Another one of Kothekar’s previous series reimagined the Indian sari-wearing woman as a mermaid. In these images, the swish of a mermaid’s tail and the gentle flow of the sari melded together to bring out the beauty of the female form.

“Since childhood I have seen my mother in sari,” he said, explaining the inspiration behind the series. “What fascinates me is the fact that this meticulous yet complex appearing piece of clothing is nothing but a single, long drape and women carry it with such elegance.”

Since his first exhibition in 2013, at the Kanoria Centre for Arts in Ahmedabad, Kothekar’s work has found appreciation in the Indian art world, but not many buyers. Most of his customers, he said, order paper-cut art from the US. His works are available on the US-based e-commerce website Etsy, where each one is priced between Rs 2,500 to Rs 6,000.

Support our journalism by subscribing to Scroll+ here. We welcome your comments at letters@scroll.in.
Sponsored Content BY 

A special shade of blue inspired these musicians to create a musical piece

Thanks to an interesting neurological condition called synesthesia.

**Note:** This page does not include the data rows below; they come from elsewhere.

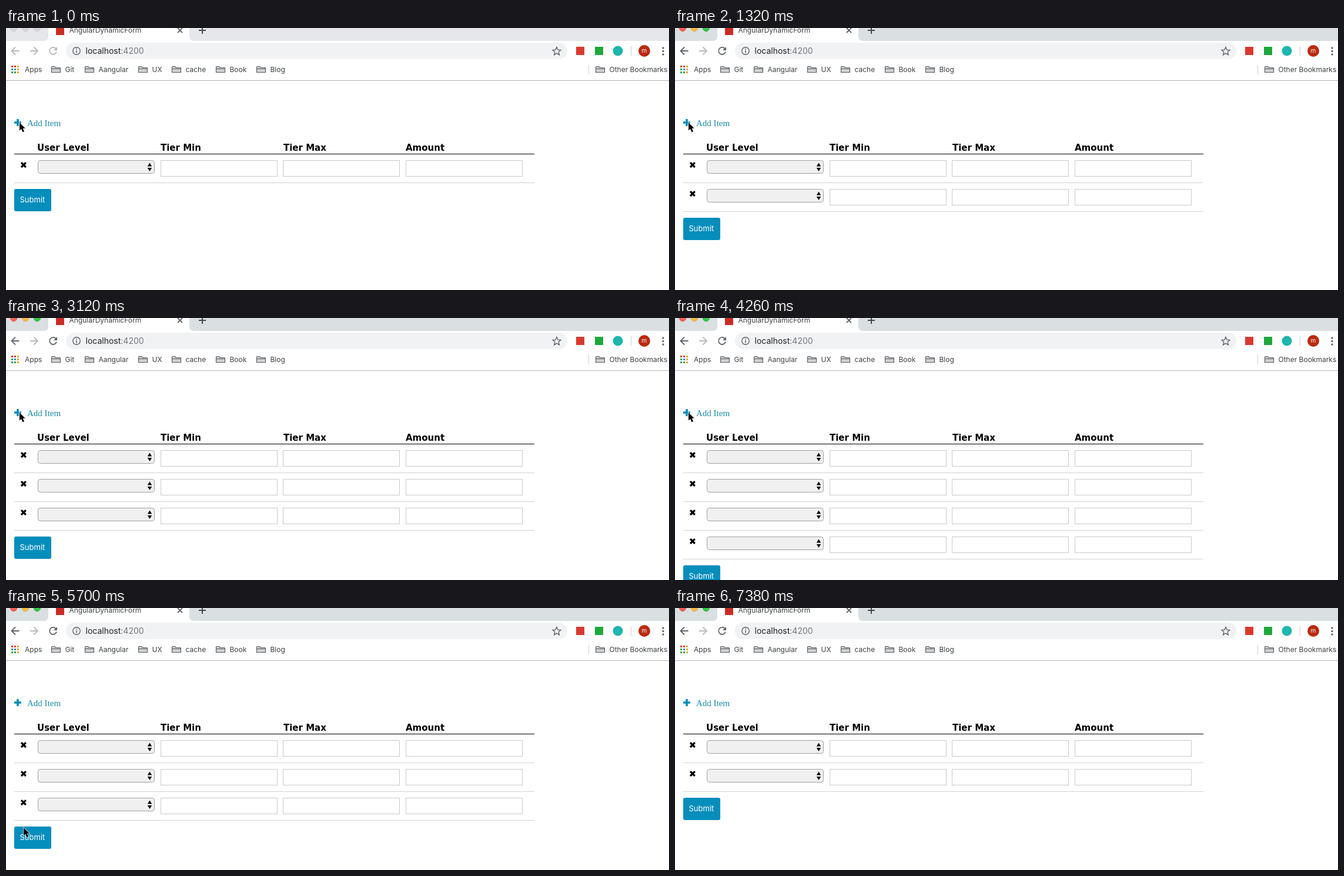
Write an HTML page that moves like this. It is 1128 by 446 pixels and loops after 7.44 s.

```html
<!DOCTYPE html>
<html lang="en">
<head>
<meta charset="utf-8">
<title>Dynamic form</title>
<style>
  html, body { margin: 0; width: 100%; height: 100%; overflow: hidden; background: #fff; }
  svg { display: block; }
  text { font: 12px Inter, sans-serif; fill: #3c4043; white-space: pre; }
  .url { font-size: 14px; fill: #202124; }
  .head { font: bold 15px "DejaVu Sans", sans-serif; fill: #000; }
  .link { font: 15px "Liberation Serif", serif; fill: #1b8aa8; }
  .submit { font-size: 13px; fill: #fff; }
  .line { fill: none; stroke: #5f6368; stroke-width: 1.8; }
  .idle #strip { fill: #e5e7eb; }
  .idle .light { fill: #d4d6d9; stroke: #c3c5c8; }
  .idle .nav { opacity: .45; }
</style>
</head>
<body>
<svg id="stage" width="1128" height="446" viewBox="0 0 1128 446">
  <rect id="strip" width="1128" height="22" fill="#dadfe1"/>
  <path d="M64 22Q72 22 72 14V-4H312V14Q312 22 320 22Z" fill="#fff"/>
  <circle class="light" cx="13" cy="0" r="5.5" fill="#fc615d" stroke="#df4744"/>
  <circle class="light" cx="33" cy="0" r="5.5" fill="#fdbc40" stroke="#de9f34"/>
  <circle class="light" cx="53" cy="0" r="5.5" fill="#34c84a" stroke="#27aa35"/>
  <rect x="85" y="-3" width="14" height="15" fill="#c92d25"/>
  <text x="107.5" y="8">AngularDynamicForm</text>
  <path class="line" d="M292 0l8 8m0-8l-8 8" stroke-width="1.6"/>
  <path class="line" d="M328 4h12M334 -2v12" style="stroke:#45494d;stroke-width:2"/>

  <path class="line nav" d="M22.500 39H10M16 32.500L9.500 39L16 45.500"/>
  <path class="line" d="M41 39H53.500M47.500 32.500L54 39L47.500 45.500" opacity=".45"/>
  <g class="nav">
    <path class="line" d="M84.700 35A6 6 0 1 0 86 40.500"/>
    <path d="M87 32v6h-6z" fill="#5f6368"/>
  </g>
  <rect x="102" y="25" width="853" height="28" rx="14" fill="#f0f2f4"/>
  <circle class="line" cx="120" cy="39" r="6.200" style="stroke-width:1.400"/>
  <path class="line" d="M120 35v1.700M120 38v4.500" style="stroke-width:1.500"/>
  <text class="url" x="135.500" y="44">localhost<tspan fill="#72767b">:4200</tspan></text>
  <path class="line" d="M937 32.500l2 4.600 4.900.4-3.700 3.300 1.100 4.900-4.300-2.600-4.300 2.600 1.100-4.900-3.700-3.300 4.900-.4z" style="stroke-width:1.400"/>
  <rect x="970" y="32" width="14" height="14" fill="#d93a30"/>
  <rect x="1002" y="32" width="14" height="14" fill="#1ea83c"/>
  <circle cx="1041" cy="39" r="8.500" fill="#20b5ad"/>
  <path d="M1063.500 31v16M991.500 63v16" stroke="#cfd1d4"/>
  <circle cx="1086" cy="39" r="10" fill="#b92b12"/>
  <text x="1086" y="42" text-anchor="middle" style="font-size:10px;fill:#fff">m</text>
  <path d="M1118 34h.01M1118 39.500h.01M1118 45h.01" stroke="#5f6368" stroke-width="3.400" stroke-linecap="round"/>
  <g id="bookmarks"></g>
  <path d="M0 89.500H1128" stroke="#b1b3b5"/>

  <path d="M14 161H26M20 155V167" stroke="#058cb5" stroke-width="3.600"/>
  <text class="link" x="36" y="167">Add Item</text>
  <g id="heads"></g>
  <path d="M14 214.500H899" stroke="#000"/>
  <g id="rows"></g>
  <g id="submit">
    <rect x="14" y="274" width="63" height="38" rx="3" fill="#058dbb"/>
    <text class="submit" x="23.500" y="297">Submit</text>
  </g>
  <path id="cursor" d="M0 0V13.500L3 10.700L5.400 16.200L8 15L5.600 9.700H9.700Z" fill="#000" stroke="#fff" stroke-width="1.200" paint-order="stroke"/>
</svg>
<script>
const LOOP = 7440, STEP = 60, ROW_HEIGHT = 49, MAX_ROWS = 4, FOCUS_AT = 240;
const $ = id => document.getElementById(id);

// [time, row count]
const rowCounts = [[0, 1], [1260, 2], [2760, 3], [4260, 4], [5340, 3], [6480, 2]];
// [time, x, y]
const cursorPath = [
  [0, 23, 161], [4320, 23, 161], [4800, 43, 361], [4900, 43, 361], [5160, 30, 374],
  [5760, 30, 374], [6240, 31, 333], [6600, 31, 333], [7140, 36, 465], [LOOP, 36, 465]
];

const folder = x => `<path d="M${x} 75.500V66.500Q${x} 65.500 ${x + 1} 65.500H${x + 5}L${x + 7} 67.500H${x + 14}Q${x + 15} 67.500 ${x + 15} 68.500V75.500Z
  M${x} 69.500H${x + 15}" fill="#d0d1d3" stroke="#55595d" stroke-width="1.100"/>`;

const dotColors = ["#e0392d", "#e0392d", "#e9a52b", "#2f9e50", "#3f7fe8", "#e9a52b", "#2f9e50", "#2f9e50", "#e9a52b"];
const appsGrid = dotColors.map((color, i) =>
  `<rect x="${9 + i % 3 * 5}" y="${64 + (i / 3 | 0) * 5}" width="3" height="3" fill="${color}"/>`).join("");

const bookmarks = [["Git", 78], ["Aangular", 135], ["UX", 226], ["cache", 283], ["Book", 358], ["Blog", 427], ["Other Bookmarks", 1004]];
$("bookmarks").innerHTML = appsGrid + `<text x="32" y="75">Apps</text>` +
  bookmarks.map(([name, x]) => folder(x - .5) + `<text x="${x + 22.5}" y="75">${name}</text>`).join("");

$("heads").innerHTML = [["User Level", 53], ["Tier Min", 263], ["Tier Max", 472], ["Amount", 680]]
  .map(([name, x]) => `<text class="head" x="${x}" y="209">${name}</text>`).join("");

const inputs = [263, 471, 680].map(x =>
  `<rect x="${x + .5}" y="225.500" width="198" height="27" fill="#fff" stroke="#c9c9c9"/>`).join("");
$("rows").innerHTML = Array.from({ length: MAX_ROWS }, (_, i) => `<g transform="translate(0 ${i * ROW_HEIGHT})">
  <path d="M26 229.200L33.800 237M33.800 229.200L26 237" stroke="#000" stroke-width="3.200"/>
  <rect x="54.500" y="225.500" width="198" height="22" rx="4" fill="#f0f0f1" stroke="#a0a0a0"/>
  <path d="M240.800 235.500L244.500 229.500L248.200 235.500ZM240.800 238L244.500 244L248.200 238Z"/>
  ${inputs}<path d="M14 263.500H899" stroke="#d2d2d2"/></g>`).join("");

function cursorAt(t) {
  const i = cursorPath.findIndex(key => key[0] > t);
  const [t0, x0, y0] = cursorPath[i - 1], [t1, x1, y1] = cursorPath[i];
  const p = (t - t0) / (t1 - t0), ease = p * p * (3 - 2 * p);
  return [x0 + (x1 - x0) * ease, y0 + (y1 - y0) * ease];
}

function draw(now) {
  const t = Math.floor(now % LOOP / STEP) * STEP;
  const count = rowCounts.filter(([start]) => start <= t).pop()[1];
  $("stage").classList.toggle("idle", t < FOCUS_AT);
  [...$("rows").children].forEach((row, i) => row.style.display = i < count ? "" : "none");
  $("submit").setAttribute("transform", `translate(0 ${(count - 1) * ROW_HEIGHT})`);
  $("cursor").setAttribute("transform", `translate(${cursorAt(t)})`);
  requestAnimationFrame(loop);
}

const start = performance.now();
const loop = () => draw(performance.now() - start);
draw(0);
</script>
</body>
</html>
```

On certain forums on the Internet, heated discussions revolve around the colour of number 9 or the sound of strawberry cupcake. And most forum members mount a passionate defence of their points of view on these topics. These posts provide insight into a lesser known, but well-documented, sensory condition called synesthesia - simply described as the cross wiring of the senses.

Synesthetes can ‘see’ music, ‘taste’ paintings, ‘hear’ emotions...and experience other sensory combinations based on their type. If this seems confusing, just pay some attention to our everyday language. It’s riddled with synesthesia-like metaphors - ‘to go green with envy’, ‘to leave a bad taste in one’s mouth’, ‘loud colours’, ‘sweet smells’ and so on.

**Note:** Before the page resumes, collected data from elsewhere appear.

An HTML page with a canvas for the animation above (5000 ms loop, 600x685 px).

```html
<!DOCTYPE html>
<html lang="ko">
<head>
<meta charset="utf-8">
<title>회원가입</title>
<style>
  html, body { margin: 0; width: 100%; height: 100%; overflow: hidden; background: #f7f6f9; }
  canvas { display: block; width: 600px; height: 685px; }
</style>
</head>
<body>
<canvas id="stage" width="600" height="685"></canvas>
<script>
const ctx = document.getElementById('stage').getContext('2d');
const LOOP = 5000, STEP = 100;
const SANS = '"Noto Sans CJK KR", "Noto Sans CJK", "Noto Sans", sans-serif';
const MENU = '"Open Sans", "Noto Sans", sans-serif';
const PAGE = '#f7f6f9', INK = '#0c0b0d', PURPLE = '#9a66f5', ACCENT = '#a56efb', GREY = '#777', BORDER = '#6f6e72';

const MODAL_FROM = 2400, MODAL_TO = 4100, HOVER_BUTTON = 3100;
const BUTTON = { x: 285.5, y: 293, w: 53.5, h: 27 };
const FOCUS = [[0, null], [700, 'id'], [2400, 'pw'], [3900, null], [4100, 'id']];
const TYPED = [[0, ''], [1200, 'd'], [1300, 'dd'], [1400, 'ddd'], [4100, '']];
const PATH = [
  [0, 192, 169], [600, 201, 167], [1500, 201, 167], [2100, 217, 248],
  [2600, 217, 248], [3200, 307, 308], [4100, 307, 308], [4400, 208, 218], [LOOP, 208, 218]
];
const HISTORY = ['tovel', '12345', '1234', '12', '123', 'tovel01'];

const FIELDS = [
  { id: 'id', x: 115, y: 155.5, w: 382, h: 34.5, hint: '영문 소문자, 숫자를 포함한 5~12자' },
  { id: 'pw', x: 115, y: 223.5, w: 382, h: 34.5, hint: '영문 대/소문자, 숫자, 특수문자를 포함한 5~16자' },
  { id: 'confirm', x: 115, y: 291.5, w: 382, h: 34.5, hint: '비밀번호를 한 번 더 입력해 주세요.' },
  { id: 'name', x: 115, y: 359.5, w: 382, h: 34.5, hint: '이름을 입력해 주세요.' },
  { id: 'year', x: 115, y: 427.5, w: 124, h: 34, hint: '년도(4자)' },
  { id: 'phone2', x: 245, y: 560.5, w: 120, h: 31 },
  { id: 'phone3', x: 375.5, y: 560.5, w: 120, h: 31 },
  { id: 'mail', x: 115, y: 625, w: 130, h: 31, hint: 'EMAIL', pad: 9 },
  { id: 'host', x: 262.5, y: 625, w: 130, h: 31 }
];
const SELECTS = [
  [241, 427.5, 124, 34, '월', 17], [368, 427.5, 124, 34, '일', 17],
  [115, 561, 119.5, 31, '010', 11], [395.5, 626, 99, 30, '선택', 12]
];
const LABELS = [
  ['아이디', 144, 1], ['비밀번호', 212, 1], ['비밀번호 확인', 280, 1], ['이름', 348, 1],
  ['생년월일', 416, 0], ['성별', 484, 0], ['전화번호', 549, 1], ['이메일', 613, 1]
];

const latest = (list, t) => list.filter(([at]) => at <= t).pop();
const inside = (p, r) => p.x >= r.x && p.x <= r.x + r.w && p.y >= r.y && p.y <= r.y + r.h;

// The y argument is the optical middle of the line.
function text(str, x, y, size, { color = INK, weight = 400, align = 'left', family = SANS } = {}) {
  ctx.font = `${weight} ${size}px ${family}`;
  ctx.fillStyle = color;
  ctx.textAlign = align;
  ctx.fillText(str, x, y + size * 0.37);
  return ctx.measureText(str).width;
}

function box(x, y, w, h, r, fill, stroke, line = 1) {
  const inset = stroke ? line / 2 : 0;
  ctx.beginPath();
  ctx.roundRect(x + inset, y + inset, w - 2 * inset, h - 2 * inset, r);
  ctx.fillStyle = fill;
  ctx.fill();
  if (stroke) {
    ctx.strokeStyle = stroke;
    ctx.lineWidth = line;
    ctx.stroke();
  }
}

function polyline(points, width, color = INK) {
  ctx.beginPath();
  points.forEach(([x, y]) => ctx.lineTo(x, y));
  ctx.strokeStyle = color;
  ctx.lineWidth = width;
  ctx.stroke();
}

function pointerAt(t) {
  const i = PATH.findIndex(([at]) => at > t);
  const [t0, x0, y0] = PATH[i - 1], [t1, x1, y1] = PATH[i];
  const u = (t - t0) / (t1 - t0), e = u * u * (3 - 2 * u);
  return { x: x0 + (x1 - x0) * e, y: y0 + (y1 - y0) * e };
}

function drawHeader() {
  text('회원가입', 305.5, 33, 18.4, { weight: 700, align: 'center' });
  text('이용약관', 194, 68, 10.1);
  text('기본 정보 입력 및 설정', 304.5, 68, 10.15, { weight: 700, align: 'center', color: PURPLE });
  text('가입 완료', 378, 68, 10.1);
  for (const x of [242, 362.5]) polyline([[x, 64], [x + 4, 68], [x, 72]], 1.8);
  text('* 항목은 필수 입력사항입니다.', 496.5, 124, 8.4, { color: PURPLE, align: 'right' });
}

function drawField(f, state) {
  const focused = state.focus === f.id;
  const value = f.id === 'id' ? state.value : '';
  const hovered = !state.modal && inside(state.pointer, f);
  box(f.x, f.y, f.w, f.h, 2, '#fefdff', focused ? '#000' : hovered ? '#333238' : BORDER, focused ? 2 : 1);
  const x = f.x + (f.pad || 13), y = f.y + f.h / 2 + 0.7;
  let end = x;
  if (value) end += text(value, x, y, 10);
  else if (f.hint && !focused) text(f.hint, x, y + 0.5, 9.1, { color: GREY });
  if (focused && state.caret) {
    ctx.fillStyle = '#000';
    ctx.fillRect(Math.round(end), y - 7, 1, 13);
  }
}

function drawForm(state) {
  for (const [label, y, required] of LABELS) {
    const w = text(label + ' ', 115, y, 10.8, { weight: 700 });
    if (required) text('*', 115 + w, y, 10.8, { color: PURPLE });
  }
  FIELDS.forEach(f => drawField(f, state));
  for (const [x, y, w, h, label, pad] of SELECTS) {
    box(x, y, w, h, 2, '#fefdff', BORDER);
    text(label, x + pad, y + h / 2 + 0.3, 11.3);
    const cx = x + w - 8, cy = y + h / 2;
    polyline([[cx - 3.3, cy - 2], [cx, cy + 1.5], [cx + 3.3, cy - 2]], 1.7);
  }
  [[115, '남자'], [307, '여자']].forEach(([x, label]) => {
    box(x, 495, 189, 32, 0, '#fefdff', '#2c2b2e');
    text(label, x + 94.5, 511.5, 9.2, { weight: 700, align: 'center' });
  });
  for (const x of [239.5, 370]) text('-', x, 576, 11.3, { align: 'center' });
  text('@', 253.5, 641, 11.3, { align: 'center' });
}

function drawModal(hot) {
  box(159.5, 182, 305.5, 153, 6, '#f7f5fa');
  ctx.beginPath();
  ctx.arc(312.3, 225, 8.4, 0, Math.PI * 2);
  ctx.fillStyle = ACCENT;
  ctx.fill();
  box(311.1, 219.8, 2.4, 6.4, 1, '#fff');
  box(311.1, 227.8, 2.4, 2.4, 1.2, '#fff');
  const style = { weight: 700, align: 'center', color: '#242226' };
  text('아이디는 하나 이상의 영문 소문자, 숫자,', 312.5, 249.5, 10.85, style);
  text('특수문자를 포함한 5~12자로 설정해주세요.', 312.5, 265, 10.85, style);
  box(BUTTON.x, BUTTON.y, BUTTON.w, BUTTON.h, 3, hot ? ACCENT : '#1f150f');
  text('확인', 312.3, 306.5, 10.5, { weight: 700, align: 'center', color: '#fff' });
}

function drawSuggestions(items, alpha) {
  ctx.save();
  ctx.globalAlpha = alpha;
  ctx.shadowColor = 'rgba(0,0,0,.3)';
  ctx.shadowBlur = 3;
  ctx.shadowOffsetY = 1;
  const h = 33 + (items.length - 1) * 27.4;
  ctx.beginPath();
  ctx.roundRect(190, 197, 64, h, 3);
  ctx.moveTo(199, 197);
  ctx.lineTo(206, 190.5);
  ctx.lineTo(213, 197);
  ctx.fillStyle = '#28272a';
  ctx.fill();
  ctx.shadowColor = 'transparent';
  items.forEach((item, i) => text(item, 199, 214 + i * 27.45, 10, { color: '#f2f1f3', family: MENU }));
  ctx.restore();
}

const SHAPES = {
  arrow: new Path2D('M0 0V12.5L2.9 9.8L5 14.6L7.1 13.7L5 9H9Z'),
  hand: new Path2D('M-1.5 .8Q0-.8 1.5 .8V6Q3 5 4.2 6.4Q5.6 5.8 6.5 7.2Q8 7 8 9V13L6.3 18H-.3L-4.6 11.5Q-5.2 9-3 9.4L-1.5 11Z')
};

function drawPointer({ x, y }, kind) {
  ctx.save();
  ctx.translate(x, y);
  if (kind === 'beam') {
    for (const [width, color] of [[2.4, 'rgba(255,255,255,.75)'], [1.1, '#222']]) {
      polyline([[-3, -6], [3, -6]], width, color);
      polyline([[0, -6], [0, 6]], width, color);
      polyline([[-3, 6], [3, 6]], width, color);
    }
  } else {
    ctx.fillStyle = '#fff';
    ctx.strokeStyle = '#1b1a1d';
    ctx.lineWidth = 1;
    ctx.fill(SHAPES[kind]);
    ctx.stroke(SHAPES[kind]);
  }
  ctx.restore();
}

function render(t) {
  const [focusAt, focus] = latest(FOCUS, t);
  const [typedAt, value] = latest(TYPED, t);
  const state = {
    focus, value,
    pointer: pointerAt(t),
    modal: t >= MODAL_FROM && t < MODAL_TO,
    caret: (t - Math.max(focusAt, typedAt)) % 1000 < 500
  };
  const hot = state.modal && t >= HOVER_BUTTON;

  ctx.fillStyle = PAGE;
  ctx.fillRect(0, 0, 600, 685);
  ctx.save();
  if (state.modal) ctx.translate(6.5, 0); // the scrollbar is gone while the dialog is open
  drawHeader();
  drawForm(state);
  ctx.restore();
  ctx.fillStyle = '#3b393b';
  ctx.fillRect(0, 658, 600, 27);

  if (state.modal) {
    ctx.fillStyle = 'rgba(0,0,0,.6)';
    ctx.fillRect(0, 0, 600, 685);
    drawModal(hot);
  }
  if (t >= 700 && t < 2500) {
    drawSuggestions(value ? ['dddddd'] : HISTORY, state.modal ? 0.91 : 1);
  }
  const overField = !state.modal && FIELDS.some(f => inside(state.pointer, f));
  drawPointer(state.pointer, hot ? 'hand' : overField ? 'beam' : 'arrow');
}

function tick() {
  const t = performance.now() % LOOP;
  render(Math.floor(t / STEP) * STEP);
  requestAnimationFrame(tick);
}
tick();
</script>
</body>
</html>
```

Synesthesia is a deeply individual experience for those who have it and differs from person to person. About 80 different types of synesthesia have been discovered so far. Some synesthetes even have multiple types, making their inner experience far richer than most can imagine.

Most synesthetes vehemently maintain that they don’t consider their synesthesia to be problem that needs to be fixed. Indeed, synesthesia isn’t classified as a disorder, but only a neurological condition - one that scientists say may even confer cognitive benefits, chief among them being a heightened sense of creativity.

Pop culture has celebrated synesthetic minds for centuries. Synesthetic musicians, writers, artists and even scientists have produced a body of work that still inspires. Indeed, synesthetes often gravitate towards the arts. Eduardo is a Canadian violinist who has synesthesia. He’s, in fact, so obsessed with it that he even went on to do a doctoral thesis on the subject. Eduardo has also authored a children’s book meant to encourage latent creativity, and synesthesia, in children.

Litsa, a British violinist, sees splashes of paint when she hears music. For her, the note G is green; she can’t separate the two. She considers synesthesia to be a fundamental part of her vocation. Samara echoes the sentiment. A talented cellist from London, Samara can’t quite quantify the effect of synesthesia on her music, for she has never known a life without it. Like most synesthetes, the discovery of synesthesia for Samara was really the realisation that other people didn’t experience the world the way she did.

Eduardo, Litsa and Samara got together to make music guided by their synesthesia. They were invited by Maruti NEXA to interpret their new automotive colour - NEXA Blue. The signature shade represents the brand’s spirit of innovation and draws on the legacy of blue as the colour that has inspired innovation and creativity in art, science and culture for centuries.

Each musician, like a true synesthete, came up with a different note to represent the colour. NEXA roped in Indraneel, a composer, to tie these notes together into a harmonious composition. The video below shows how Sound of NEXA Blue was conceived.

Play

You can watch Eduardo, Litsa and Samara play the entire Sound of NEXA Blue composition in the video below.

Play

To know more about NEXA Blue and how the brand constantly strives to bring something exclusive and innovative to its customers, click here.

This article was produced by the Scroll marketing team on behalf of NEXA and not by the Scroll editorial team.